Two lancer variations are offered with a sword wielding third amongst the range. They give a fair representation of the papakha (headdress) minus the pom-pom or plume. The trouser may require extending to the heel for our period but the tunic is about the right length. Reposing these figures is easy given the malleability of their particular white metal alloy. Some modest filing and a bit of putty should take care of most requirements including absenting those misplaced stirrups! Certainly these chaps would make a worthy addition to the irregular ranks of a Don Cossack sotnya.

Perry Miniatures
Always a sought after addition to any 28mm army, we are fortunate that they offer a range of Napoleonic Wars Cossacks, some of which fit the bill nicely.
RN43 Ataman Cossack with Command
Their Ataman Cossack figures are pretty well spot on for the Don Cossacks wearing an oilskin cover cap in lieu of their papakha. Their coats are perhaps a tad long and yet another depiction with stirrups makes me question have I misread something?
RN44 Ataman Cossack winter dress

I believe these figures will fit well for any Don Cossack cavalry of the 54th regiment or above (see my previous research posting on the Don Cossack cavalry). Of course, Perry's do a good variety of wonderfully animated poses.
RN40 Don Cossack Command
Their Don Cossack Command also fits nicely with the unadorned papakha in evidence. I doubt very much if specifically sculpted Cossacks for the Crimean War could be much more fit for purpose.
RN47 Cossacks Skirmishing

Whilst the centre figure is close within their skirmishing pack, they do not provide us with the Caucases fur cap for the Cossack regiments up to and including the 54th regiment. At this time, no one does that I've found.

Great War Miniatures
My favourite range for my Balaclava Build has yet to add to their Russians and include Cossacks. The only option is to brand their light cavalry in caps as Cossacks. Sometimes portrayed as wearing such in illustrations of the Crimean War, this may have been opted for but there is little evidence to confirm this mode of dress. It is certainly the approach adopted by Wargames Foundry (above). If confirmed, the Great War Miniatures sculpts would require removal of the sabre guard and the replacement of at least some sabres with a lance. Of course, some headdresses might be replaced with putty oilskin caps, modelling of uncovered  papakha or the Caucasian fur caps if you're up to the challenge. All in all, it would take some effort to turn these line cavalry figures into Cossacks.

So, as far as I am aware, this is our lot. I am near to deciding on my approach for the 53rd Cossacks. Whilst yet to commit, it will most probably be a mixture of the above. Either way, I will have a lot of hat building to do.

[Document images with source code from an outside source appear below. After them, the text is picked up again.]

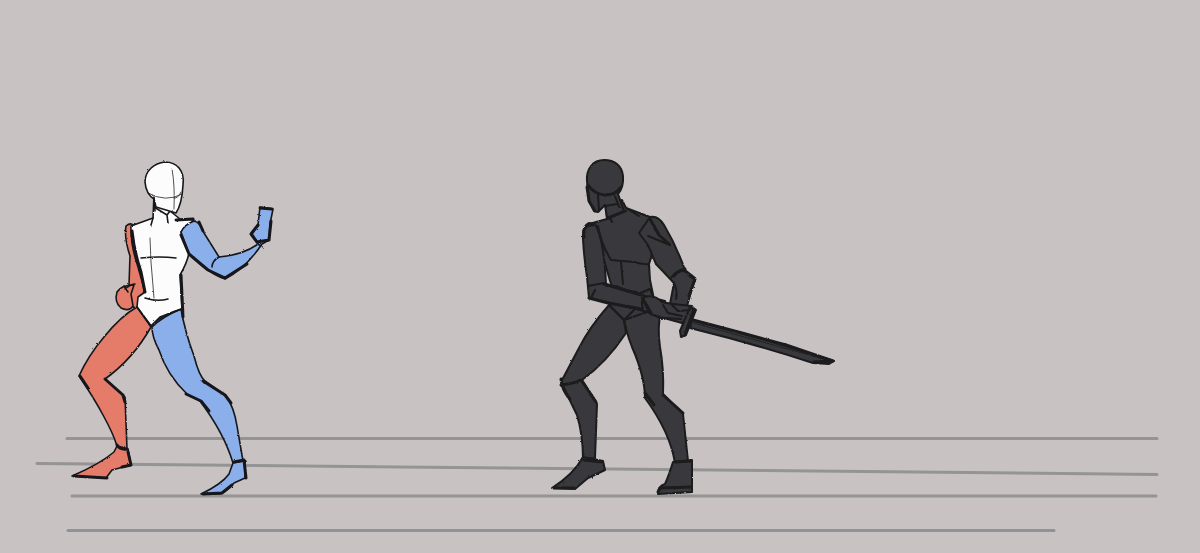
<!DOCTYPE html>
<html lang="en">
<head>
<meta charset="utf-8">
<title>Fighter pose study</title>
<style>
:root {
  --backdrop: #c8c2c2;
  --floor: #949494;
  --floor-cool: #8f9298;
  --ink: #17171a;
  --white: #fcfcfc;
  --red: #e47c69;
  --blue: #8aafea;
  --shadow: #38393c;
  --shadow-ink: #1b1b1d;
}
html, body { margin: 0; height: 100%; overflow: hidden; background: var(--backdrop); }
.stage { display: block; width: 1200px; height: 553px; }
.floor { fill: none; stroke: var(--floor); stroke-width: 3; stroke-linecap: round; }
.floor .front { stroke: var(--floor-cool); }
.figure { stroke-linecap: round; stroke-linejoin: round; }
.boxer { stroke: var(--ink); stroke-width: 1.6; }
.swordsman { stroke: var(--shadow-ink); stroke-width: 2; fill: var(--shadow); }
.white { fill: var(--white); }
.red { fill: var(--red); }
.blue { fill: var(--blue); }
.line { fill: none; }
.accent { fill: none; stroke-width: 3; }
.guide { fill: none; stroke-width: 1; opacity: .75; }
</style>
</head>
<body>
<svg class="stage" viewBox="0 0 1200 553" role="img" aria-label="A red, white and blue fighter faces right with a raised fist beside a dark swordsman holding a lowered blade">
  <defs>
    <filter id="pencil" x="-5%" y="-5%" width="110%" height="110%">
      <feTurbulence type="fractalNoise" baseFrequency="0.35" numOctaves="2" seed="4" result="grain"/>
      <feDisplacementMap in="SourceGraphic" in2="grain" scale="2"/>
    </filter>
  </defs>

  <rect width="1200" height="553" fill="#c8c2c2"/>

  <g class="floor">
    <path d="M67 438.500H1157"/>
    <path d="M37 463.500L400 467L1157 474.500"/>
    <path d="M72 496H1156"/>
    <path class="front" d="M68 530.500H1054"/>
  </g>

  <g class="figure boxer" filter="url(#pencil)">
    <g id="boxer-far-arm" class="red">
      <path d="M126 226Q132 221 136 228L141 262L144 292L137 309L130 305L129 285L130 256Q124 238 126 226Z"/>
      <path d="M134 285Q121 285 117 292Q114 302 121 308Q129 312 133 306L131 294Z"/>
      <path class="line" d="M125 289Q131 284 135 284M124 286L128 292"/>
    </g>
    <g id="boxer-far-leg" class="red">
      <path d="M137 307Q121 316 104 337Q88 356 79 376Q94 398 103 415Q113 433 117 446L127 449L125 397L105 379Q133 359 151 327Z"/>
      <path d="M117 446L128 449L131 465L112 470L106 478L72 476Q100 464 114 452Z"/>
      <path class="accent" d="M80 376L88 388M105 379L123 395L125 402M117 445Q120 450 127 449M128 452L131 465L122 467M74 476L107 478"/>
    </g>
    <g id="boxer-near-leg" class="blue">
      <path d="M152 327Q162 317 181 309Q185 332 194 356Q199 376 205 381L226 396Q234 407 237 426L243 461L233 463Q224 433 200 401L187 394Q167 375 159 350Q152 337 152 327Z"/>
      <path d="M233 463L245 461L245 478L234 483Q226 492 220 494L201 494Q222 484 229 474Z"/>
      <path class="accent" d="M186 394L201 401L209 411M203 381L225 395L231 403M234 462L244 460L246 478M203 494L222 493L232 485"/>
    </g>
    <g id="boxer-torso" class="white">
      <path d="M154 195L153 218L131 226Q130 243 138 267L145 292L138 297L137 307L151 326Q163 314 182 309L180 275Q187 263 189 253L181 232L194 220L180 219L170 211L176 210L179 197Z"/>
      <path class="guide" d="M150 238L151 262L154 298"/>
      <path class="line" d="M141 258Q160 256 176 258M145 298Q157 302 168 299M137 307L151 326L160 317L181 309M154 207L167 215L170 211M167 215L168 223M153 218L151 225"/>
      <path class="accent" d="M132 231Q134 251 141 272L145 292M181 275L182 296L183 317"/>
    </g>
    <g id="boxer-head" class="white">
      <path d="M165 162C154 163 145 171 145 182Q146 194 154 199L156 207L176 213Q182 204 183 185C185 171 177 162 165 162Z"/>
      <path class="guide" d="M172 169Q175 185 174 209M148 193Q166 203 182 194M174 198Q178 199 181 192"/>
      <path class="line" d="M154 197L155 211"/>
    </g>
    <g id="boxer-near-arm" class="blue">
      <path d="M194 221Q200 222 204 233L219 257Q243 255 258 244L252 234L258 225L260 207L273 209L270 224L269 240L262 244Q246 268 225 279Q209 274 189 254L181 232Q184 225 194 221Z"/>
      <path class="line" d="M219 257Q212 261 212 267M258 244L262 247"/>
      <path class="accent" d="M181 235L189 254L208 270L225 278L247 264M199 222L203 231M258 225L251 234L257 242L269 240L271 221M260 208L272 209M176 220L193 219"/>
    </g>
  </g>

  <g class="figure swordsman" filter="url(#pencil)">
    <g id="swordsman-far-leg">
      <path d="M609 305Q589 328 579 348L561 382L577 415Q583 435 583 459L595 458L597 404L582 380Q606 363 626 333L623 315Z"/>
      <path d="M583 457L603 461L605 470L588 478L575 489L552 488Q574 474 583 457Z"/>
      <path class="accent" d="M561 379Q562 390 570 399M561 385Q577 383 580 380M582 381L596 402M584 460L602 462M554 488L574 488"/>
    </g>
    <g id="swordsman-near-leg">
      <path d="M624 317Q643 304 661 311Q657 327 660 347Q664 369 663 394L683 414L688 461L675 463Q670 432 645 398Q645 377 632 347Q625 329 624 317Z"/>
      <path d="M673 462L692 460L692 492L658 494Q658 486 665 484Q669 475 673 462Z"/>
      <path class="accent" d="M645 393L654 405M663 395L683 413M675 462L691 461M658 492L660 488L691 487"/>
    </g>
    <g id="swordsman-torso">
      <path d="M606 204L607 219L589 224L603 257L611 284L609 305L624 320L656 309L650 280L649 264Q654 250 654 238L650 217L626 208L622 200Z"/>
      <path class="line" d="M607 219L626 211M598 226Q601 244 611 260L634 262M621 262L623 284M609 305L624 320L634 310M626 208L639 216M606 209L612 222M643 234L652 219M634 262Q646 265 649 264M616 286Q626 291 637 292"/>
    </g>
    <g id="swordsman-head">
      <path d="M604 160C593 160 586 169 587 181L589 201L594 211L598 212L605 205L607 218L624 211L618 194Q624 187 623 176C622 166 615 160 604 160Z"/>
      <path class="accent" d="M588 185Q594 194 605 195Q616 195 621 187M587 187L589 201L595 211"/>
      <path class="line" d="M605 206L617 204M598 194L599 211M614 193L619 207"/>
    </g>
    <g id="katana">
      <path d="M692 320Q728 329 776 343L834 361L829 364L813 363Q755 344 690 328Z"/>
      <path class="guide" d="M694 323L770 344L827 360"/>
      <path class="accent" d="M693 320L742 333L786 345L833 361L814 362"/>
    </g>
    <g id="swordsman-far-arm">
      <path d="M589 223Q582 226 583 239Q584 258 587 277L589 298L611 303L648 312L662 319L665 301L645 296L606 284Q605 264 603 251Q600 232 595 224Z"/>
      <path class="line" d="M588 286L604 283L607 286M591 298L595 290M645 296Q640 302 643 308"/>
      <path class="accent" d="M584 237Q582 224 593 225M589 298L608 303L642 309M604 284L641 295"/>
    </g>
    <g id="swordsman-near-arm">
      <path d="M650 217Q658 215 664 225Q676 245 685 270L695 278L687 306L670 304L674 283L656 264L648 245L639 233Z"/>
      <path class="line" d="M671 278Q679 267 688 273M648 236L670 245M674 283Q678 292 676 299"/>
      <path class="accent" d="M650 219L659 235L669 244M690 276L695 279L689 296M685 269Q677 271 674 276"/>
    </g>
    <g id="grip">
      <path d="M642 298Q653 293 662 302L672 304L692 306L691 317L682 323L664 318L650 314Z"/>
      <path d="M690 307L696 310L686 335L681 337L680 331Z"/>
      <path class="line" d="M663 305L668 313L682 316M672 305L678 311L690 310M666 318L681 319M638 294L650 289L653 297"/>
      <path class="accent" d="M694 309L685 335M643 299L651 313"/>
    </g>
  </g>
</svg>
</body>
</html>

1 comment:

  1. Nice review - the thing about Cossacks is they can be used throughout a wide range of periods/wars - they have that "timeless" look about them :)!